Friday, 11 January, 2008

New-generation fuel cells may soon replace rechargeable batteries in laptop computers, following work carried out by Cambridge-based company CMR Fuel Cells of Britain.

This development means that users would not need to switch off their laptop and find somewhere to plug it into a power supply to recharge the battery; they will be able to carry on working.

The power is provided by a small cartridge of methanol fuel. When it runs out, the user can slot another one into the onboard fuel cell unit - just like putting a refill in a pen.

CMR engineers are working on prototypes that claim to be smaller, lighter, cheaper and more efficient than conventional fuel cells or lithium-ion batteries.

The company is also part of a working group formed by Intel that is specifying this next generation of portable power sources and it expects the technology to become available in mass-market products from 2010.

Michael Priestnall, now CMR's chief technology officer, came up with the idea for a better, small fuel cell after explaining to his colleague Mike Evans, at Cambridge consultancy Sagentia, why fuel cells had to be so bulky.

"It wasn't so much a eureka moment as a eureka week or two," said Priestnall.

"Over a coffee, I'd been answering Mike's question about the differences between car engines and fuel cells, and why the fuel cell principle depended on keeping the fuel intake totally separate from the oxidant intake."

"It occurred to me that if you could find an alternative to the normal catalyst - platinum, which is used on both sides of a fuel cell - you could select a specific catalyst for each of the anode and cathode of the fuel cell, and that would mean you would no longer need to keep the fuel and air separate."

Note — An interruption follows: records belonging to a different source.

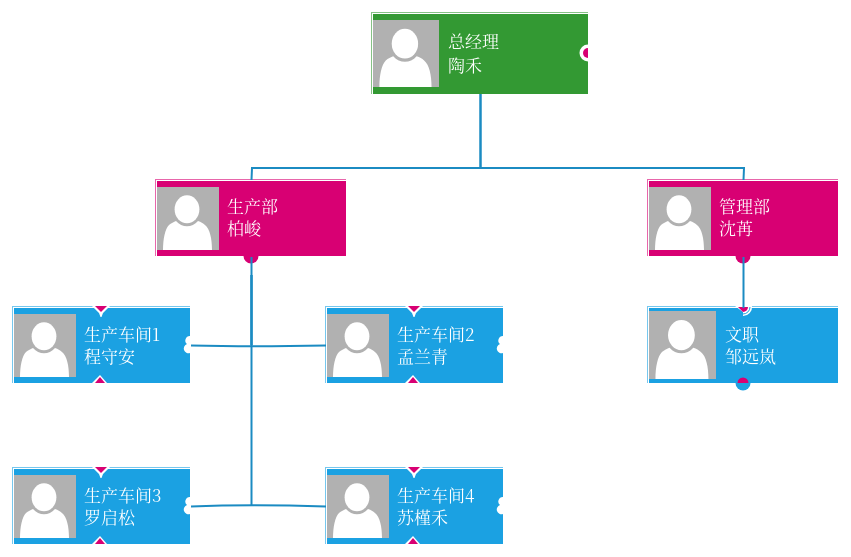
<!DOCTYPE html>
<html lang="zh-CN">
<head>
<meta charset="utf-8">
<title>组织结构图</title>
<style>
  :root {
    --green: #339933;
    --magenta: #d80073;
    --blue: #1ba1e2;
    --line: #1b8bc2;
    --avatar: #b1b1b1;
    --white: #fff;
  }
  * { box-sizing: border-box; margin: 0; }
  body { background: var(--white); overflow: hidden; }
  .chart {
    position: relative;
    width: 851px;
    height: 557px;
    overflow: hidden;
    background: var(--white);
    font: 300 17px/22px "Noto Serif CJK SC", "Noto Serif", serif;
  }
  .card {
    position: absolute;
    left: var(--x);
    top: var(--y);
    width: 178px;
    height: 77px;
    display: flex;
    gap: 8px;
    padding: 1px 0 0 1px;
    border: solid var(--fill);
    border-width: 1px 0 0 1px;
    border-color: color-mix(in srgb, var(--fill) 60%, white);
    background: var(--fill) content-box;
    color: var(--white);
  }
  .avatar { flex: none; width: 62px; height: 63px; margin-top: 6px; background: var(--avatar); }
  .label { margin-top: 15px; white-space: nowrap; }
  .label p { font-weight: 300; }

  .director { --fill: var(--green); width: 217px; height: 82px; gap: 9px; line-height: 24px; }
  .director .avatar { width: 66px; height: 67px; }
  .department { --fill: var(--magenta); width: 191px; }
  .department .label { margin-top: 14px; }
  .workshop, .clerk { --fill: var(--blue); }
  .clerk { width: 191px; gap: 9px; }
  .clerk .avatar { width: 67px; height: 68px; margin-top: 3px; }

  .overlay { position: absolute; left: 0; top: 0; }
  .connectors { fill: none; stroke: var(--line); stroke-width: 2; }
  .pink { fill: var(--magenta); }
  .sky { fill: var(--blue); }
  .blank { fill: var(--white); }
  .sprites { position: absolute; }
</style>
</head>
<body>
<svg class="sprites" width="0" height="0" aria-hidden="true">
  <defs>
    <symbol id="person" viewBox="0 0 62 63" preserveAspectRatio="none">
      <path fill="#fff" d="M6 63C6 52 8 42 12 38C14 36 17 35 19 34C25 41 35 41 41 34C44 35 46 36 48 38C53 42 55 52 55 63Z"/>
      <ellipse cx="30" cy="22.3" rx="12.4" ry="14" fill="#fff"/>
    </symbol>
    <g id="workshop-ports">
      <path class="blank" d="M80 0H98L91 7L89.5 11H88.5L87 7Z"/>
      <path class="pink" d="M83 0H95L89 6Z"/>
      <path class="blank" d="M80 77L88 69L95 77Z"/>
      <path class="pink" d="M83 77L88 71L93 77Z"/>
      <path class="blank" d="M178 30A4.5 4.5 0 0 0 175 38A4.5 4.5 0 0 0 178 47Z"/>
    </g>
  </defs>
</svg>

<main class="chart">
  <article class="card director" style="--x:371px;--y:12px">
    <svg class="avatar" aria-hidden="true"><use href="#person"/></svg>
    <div class="label"><p>总经理</p><p>陶禾</p></div>
  </article>

  <article class="card department" style="--x:155px;--y:179px">
    <svg class="avatar" aria-hidden="true"><use href="#person"/></svg>
    <div class="label"><p>生产部</p><p>柏峻</p></div>
  </article>
  <article class="card department" style="--x:647px;--y:179px">
    <svg class="avatar" aria-hidden="true"><use href="#person"/></svg>
    <div class="label"><p>管理部</p><p>沈苒</p></div>
  </article>

  <article class="card workshop" style="--x:12px;--y:306px">
    <svg class="avatar" aria-hidden="true"><use href="#person"/></svg>
    <div class="label"><p>生产车间1</p><p>程守安</p></div>
  </article>
  <article class="card workshop" style="--x:325px;--y:306px">
    <svg class="avatar" aria-hidden="true"><use href="#person"/></svg>
    <div class="label"><p>生产车间2</p><p>孟兰青</p></div>
  </article>
  <article class="card clerk" style="--x:647px;--y:306px">
    <svg class="avatar" aria-hidden="true"><use href="#person"/></svg>
    <div class="label"><p>文职</p><p>邹远岚</p></div>
  </article>
  <article class="card workshop" style="--x:12px;--y:467px">
    <svg class="avatar" aria-hidden="true"><use href="#person"/></svg>
    <div class="label"><p>生产车间3</p><p>罗启松</p></div>
  </article>
  <article class="card workshop" style="--x:325px;--y:467px">
    <svg class="avatar" aria-hidden="true"><use href="#person"/></svg>
    <div class="label"><p>生产车间4</p><p>苏槿禾</p></div>
  </article>

  <svg class="overlay" width="851" height="557" viewBox="0 0 851 557" aria-hidden="true">
    <g class="ports">
      <path class="blank" d="M588 44.5A8.5 8.5 0 0 0 588 61.5Z"/>
      <path class="pink" d="M588 48A5 5 0 0 0 588 58Z"/>
      <path class="pink" d="M243.5 256A7.5 7.5 0 0 0 258.5 256Z"/>
      <path class="pink" d="M735.5 256A7.5 7.5 0 0 0 750.5 256Z"/>
      <path class="blank" d="M735 306H752A9 9 0 0 1 743 316V312Z"/>
      <path class="pink" d="M738 307H748A5 5 0 0 1 743 312Z"/>
      <path d="M750 307A7 7 0 0 1 743 314" fill="none" stroke="#1ba1e2"/>
      <path class="sky" d="M735.5 383A7.5 7.5 0 0 0 750.5 383Z"/>
      <path class="pink" d="M737.5 383A5.5 5.5 0 0 1 748.5 383Z"/>
      <use href="#workshop-ports" x="12" y="306"/>
      <use href="#workshop-ports" x="325" y="306"/>
      <use href="#workshop-ports" x="12" y="467"/>
      <use href="#workshop-ports" x="325" y="467"/>
    </g>
    <g class="connectors">
      <path d="M480.5 94V168" stroke-width="2.5"/>
      <path d="M251.5 180L252 168H744L743.5 180"/>
      <path d="M251.5 257V505"/>
      <path d="M251.5 275V345" stroke-width="2.5"/>
      <path d="M191 345.5Q251 347 326 345.5"/>
      <path d="M191 506.5Q251 504 326 506.5"/>
      <path d="M743.5 257V308"/>
    </g>
  </svg>
</main>
</body>
</html>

Although laptop computers will be the first mass-market application for CMR's compact fuel cells, many other potential customers are also interested in low-cost fuel cells that can operate on high-energy fuels.

"The core concepts that CMR have patented can apply to any fuel cell. If CMR don't want to enter other markets at this stage, they have the potential to generate good revenue streams from licensing their technology to other manufacturers who may be targeting applications such as mobile phones, standby power units or even automotive - electric scooters, for example," said Martin Lipscombe, patent attorney at Nash Matthews.

Fuel cells have been around since British scientist William Grove published the first paper describing a hydrogen-oxygen platinum fuel cell in 1839, although it took until the 1960s for them to become a practical proposition.

Similar to batteries, they deliver a constant electrical current but differ from batteries in that they produce electricity from external supplies of fuel (on the anode side) and oxidant (on the cathode side). These react electrochemically in the presence of a catalyst.

The reactants flow in and reaction products flow out, while the chemical energy is converted directly and very efficiently to electricity. Fuel cells can operate virtually continuously as long as the necessary flows are maintained. Their big advantages are high efficiency, silent operation and low emissions.

Until now, the main challenges for fuel cells have been their high cost and low performance.

Related Articles

Electrified charcoal 'sponge' can soak up CO2 directly from the air

Scientists from the University of Cambridge have developed an economical and efficient method...

Iron could be key to less expensive, greener Li-ion batteries

Researchers have demonstrated that iron, instead of cobalt and nickel, can be used as a cathode...

Designing safer, higher-performance lithium batteries

Columbia Engineers have used nuclear magnetic resonance spectroscopy to examine lithium metal...

  • All content Copyright © 2024 Westwick-Farrow Pty Ltd